» **Aim of the task**
Please return each entry exactly as it appears, but not the pictures.
[Listed entries — start]
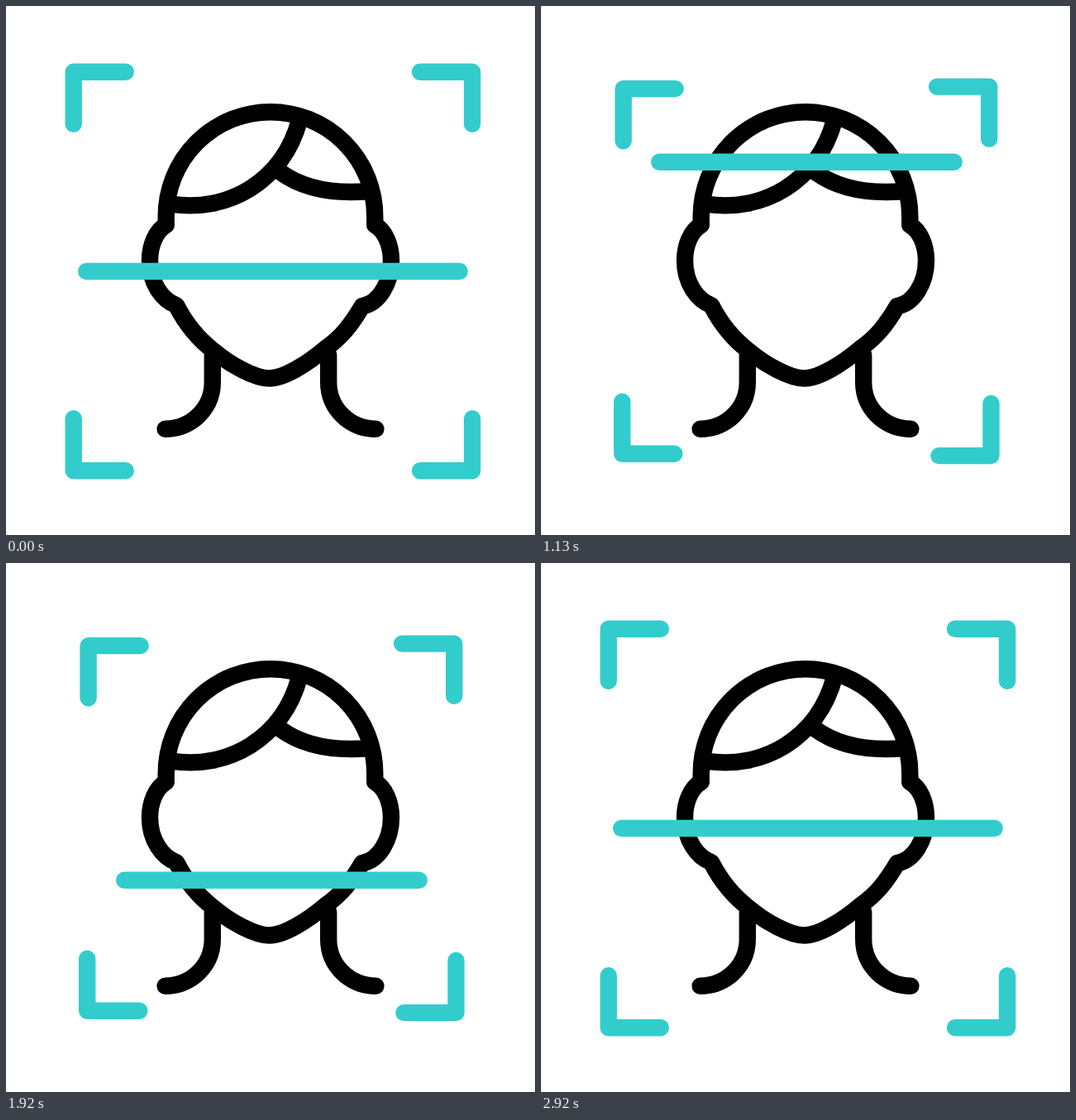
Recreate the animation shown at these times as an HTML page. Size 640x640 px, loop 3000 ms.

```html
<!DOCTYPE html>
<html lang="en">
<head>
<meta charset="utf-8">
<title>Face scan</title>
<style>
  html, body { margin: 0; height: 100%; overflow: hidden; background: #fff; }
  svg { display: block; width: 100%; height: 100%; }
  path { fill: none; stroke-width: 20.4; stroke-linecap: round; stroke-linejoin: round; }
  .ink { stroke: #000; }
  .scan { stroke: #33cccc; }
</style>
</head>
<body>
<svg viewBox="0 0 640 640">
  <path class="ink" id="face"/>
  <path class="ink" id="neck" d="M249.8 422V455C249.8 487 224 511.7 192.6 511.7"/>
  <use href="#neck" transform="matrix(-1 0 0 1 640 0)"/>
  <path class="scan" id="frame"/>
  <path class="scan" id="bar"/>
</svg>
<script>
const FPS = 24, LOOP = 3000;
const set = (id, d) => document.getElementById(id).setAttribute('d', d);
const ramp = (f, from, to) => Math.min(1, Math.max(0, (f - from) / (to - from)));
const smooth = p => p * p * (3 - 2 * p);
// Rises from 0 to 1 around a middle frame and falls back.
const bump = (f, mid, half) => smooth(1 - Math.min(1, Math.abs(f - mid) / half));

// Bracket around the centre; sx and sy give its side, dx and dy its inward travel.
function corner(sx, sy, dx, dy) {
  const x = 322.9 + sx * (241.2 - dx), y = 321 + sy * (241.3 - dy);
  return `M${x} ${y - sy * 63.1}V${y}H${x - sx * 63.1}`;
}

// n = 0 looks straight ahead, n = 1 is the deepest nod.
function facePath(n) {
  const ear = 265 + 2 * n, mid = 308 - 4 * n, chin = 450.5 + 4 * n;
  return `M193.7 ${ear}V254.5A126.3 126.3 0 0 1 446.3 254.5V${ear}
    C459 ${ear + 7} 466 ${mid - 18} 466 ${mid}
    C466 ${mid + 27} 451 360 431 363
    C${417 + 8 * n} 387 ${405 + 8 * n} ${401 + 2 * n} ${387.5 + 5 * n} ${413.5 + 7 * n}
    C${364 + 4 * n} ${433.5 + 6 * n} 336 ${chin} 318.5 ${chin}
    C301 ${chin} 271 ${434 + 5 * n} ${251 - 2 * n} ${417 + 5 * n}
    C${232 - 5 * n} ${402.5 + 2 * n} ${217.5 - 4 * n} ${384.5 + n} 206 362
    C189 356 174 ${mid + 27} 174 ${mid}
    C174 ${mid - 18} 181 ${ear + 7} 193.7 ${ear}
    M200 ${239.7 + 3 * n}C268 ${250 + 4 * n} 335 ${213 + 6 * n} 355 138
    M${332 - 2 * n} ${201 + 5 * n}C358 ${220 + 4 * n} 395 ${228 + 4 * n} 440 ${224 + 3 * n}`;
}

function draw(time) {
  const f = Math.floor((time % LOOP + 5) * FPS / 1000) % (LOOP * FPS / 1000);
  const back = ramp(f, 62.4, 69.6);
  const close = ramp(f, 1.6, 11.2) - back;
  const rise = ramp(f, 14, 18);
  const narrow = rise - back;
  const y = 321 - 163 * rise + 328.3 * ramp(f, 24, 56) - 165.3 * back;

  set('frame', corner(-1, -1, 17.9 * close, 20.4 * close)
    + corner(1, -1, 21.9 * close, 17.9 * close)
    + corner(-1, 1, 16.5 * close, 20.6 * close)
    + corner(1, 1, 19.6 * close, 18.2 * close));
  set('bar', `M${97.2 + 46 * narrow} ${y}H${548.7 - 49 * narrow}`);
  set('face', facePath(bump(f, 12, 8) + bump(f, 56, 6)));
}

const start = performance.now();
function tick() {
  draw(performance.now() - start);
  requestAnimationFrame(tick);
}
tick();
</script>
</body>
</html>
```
[Listed entries — finish]
» **Output of the exercise**
Recreate the animation shown at these times as an HTML page. Size 640x640 px, loop 3000 ms.

```html
<!DOCTYPE html>
<html lang="en">
<head>
<meta charset="utf-8">
<title>Face scan</title>
<style>
  html, body { margin: 0; height: 100%; overflow: hidden; background: #fff; }
  svg { display: block; width: 100%; height: 100%; }
  path { fill: none; stroke-width: 20.4; stroke-linecap: round; stroke-linejoin: round; }
  .ink { stroke: #000; }
  .scan { stroke: #33cccc; }
</style>
</head>
<body>
<svg viewBox="0 0 640 640">
  <path class="ink" id="face"/>
  <path class="ink" id="neck" d="M249.8 422V455C249.8 487 224 511.7 192.6 511.7"/>
  <use href="#neck" transform="matrix(-1 0 0 1 640 0)"/>
  <path class="scan" id="frame"/>
  <path class="scan" id="bar"/>
</svg>
<script>
const FPS = 24, LOOP = 3000;
const set = (id, d) => document.getElementById(id).setAttribute('d', d);
const ramp = (f, from, to) => Math.min(1, Math.max(0, (f - from) / (to - from)));
const smooth = p => p * p * (3 - 2 * p);
// Rises from 0 to 1 around a middle frame and falls back.
const bump = (f, mid, half) => smooth(1 - Math.min(1, Math.abs(f - mid) / half));

// Bracket around the centre; sx and sy give its side, dx and dy its inward travel.
function corner(sx, sy, dx, dy) {
  const x = 322.9 + sx * (241.2 - dx), y = 321 + sy * (241.3 - dy);
  return `M${x} ${y - sy * 63.1}V${y}H${x - sx * 63.1}`;
}

// n = 0 looks straight ahead, n = 1 is the deepest nod.
function facePath(n) {
  const ear = 265 + 2 * n, mid = 308 - 4 * n, chin = 450.5 + 4 * n;
  return `M193.7 ${ear}V254.5A126.3 126.3 0 0 1 446.3 254.5V${ear}
    C459 ${ear + 7} 466 ${mid - 18} 466 ${mid}
    C466 ${mid + 27} 451 360 431 363
    C${417 + 8 * n} 387 ${405 + 8 * n} ${401 + 2 * n} ${387.5 + 5 * n} ${413.5 + 7 * n}
    C${364 + 4 * n} ${433.5 + 6 * n} 336 ${chin} 318.5 ${chin}
    C301 ${chin} 271 ${434 + 5 * n} ${251 - 2 * n} ${417 + 5 * n}
    C${232 - 5 * n} ${402.5 + 2 * n} ${217.5 - 4 * n} ${384.5 + n} 206 362
    C189 356 174 ${mid + 27} 174 ${mid}
    C174 ${mid - 18} 181 ${ear + 7} 193.7 ${ear}
    M200 ${239.7 + 3 * n}C268 ${250 + 4 * n} 335 ${213 + 6 * n} 355 138
    M${332 - 2 * n} ${201 + 5 * n}C358 ${220 + 4 * n} 395 ${228 + 4 * n} 440 ${224 + 3 * n}`;
}

function draw(time) {
  const f = Math.floor((time % LOOP + 5) * FPS / 1000) % (LOOP * FPS / 1000);
  const back = ramp(f, 62.4, 69.6);
  const close = ramp(f, 1.6, 11.2) - back;
  const rise = ramp(f, 14, 18);
  const narrow = rise - back;
  const y = 321 - 163 * rise + 328.3 * ramp(f, 24, 56) - 165.3 * back;

  set('frame', corner(-1, -1, 17.9 * close, 20.4 * close)
    + corner(1, -1, 21.9 * close, 17.9 * close)
    + corner(-1, 1, 16.5 * close, 20.6 * close)
    + corner(1, 1, 19.6 * close, 18.2 * close));
  set('bar', `M${97.2 + 46 * narrow} ${y}H${548.7 - 49 * narrow}`);
  set('face', facePath(bump(f, 12, 8) + bump(f, 56, 6)));
}

const start = performance.now();
function tick() {
  draw(performance.now() - start);
  requestAnimationFrame(tick);
}
tick();
</script>
</body>
</html>
```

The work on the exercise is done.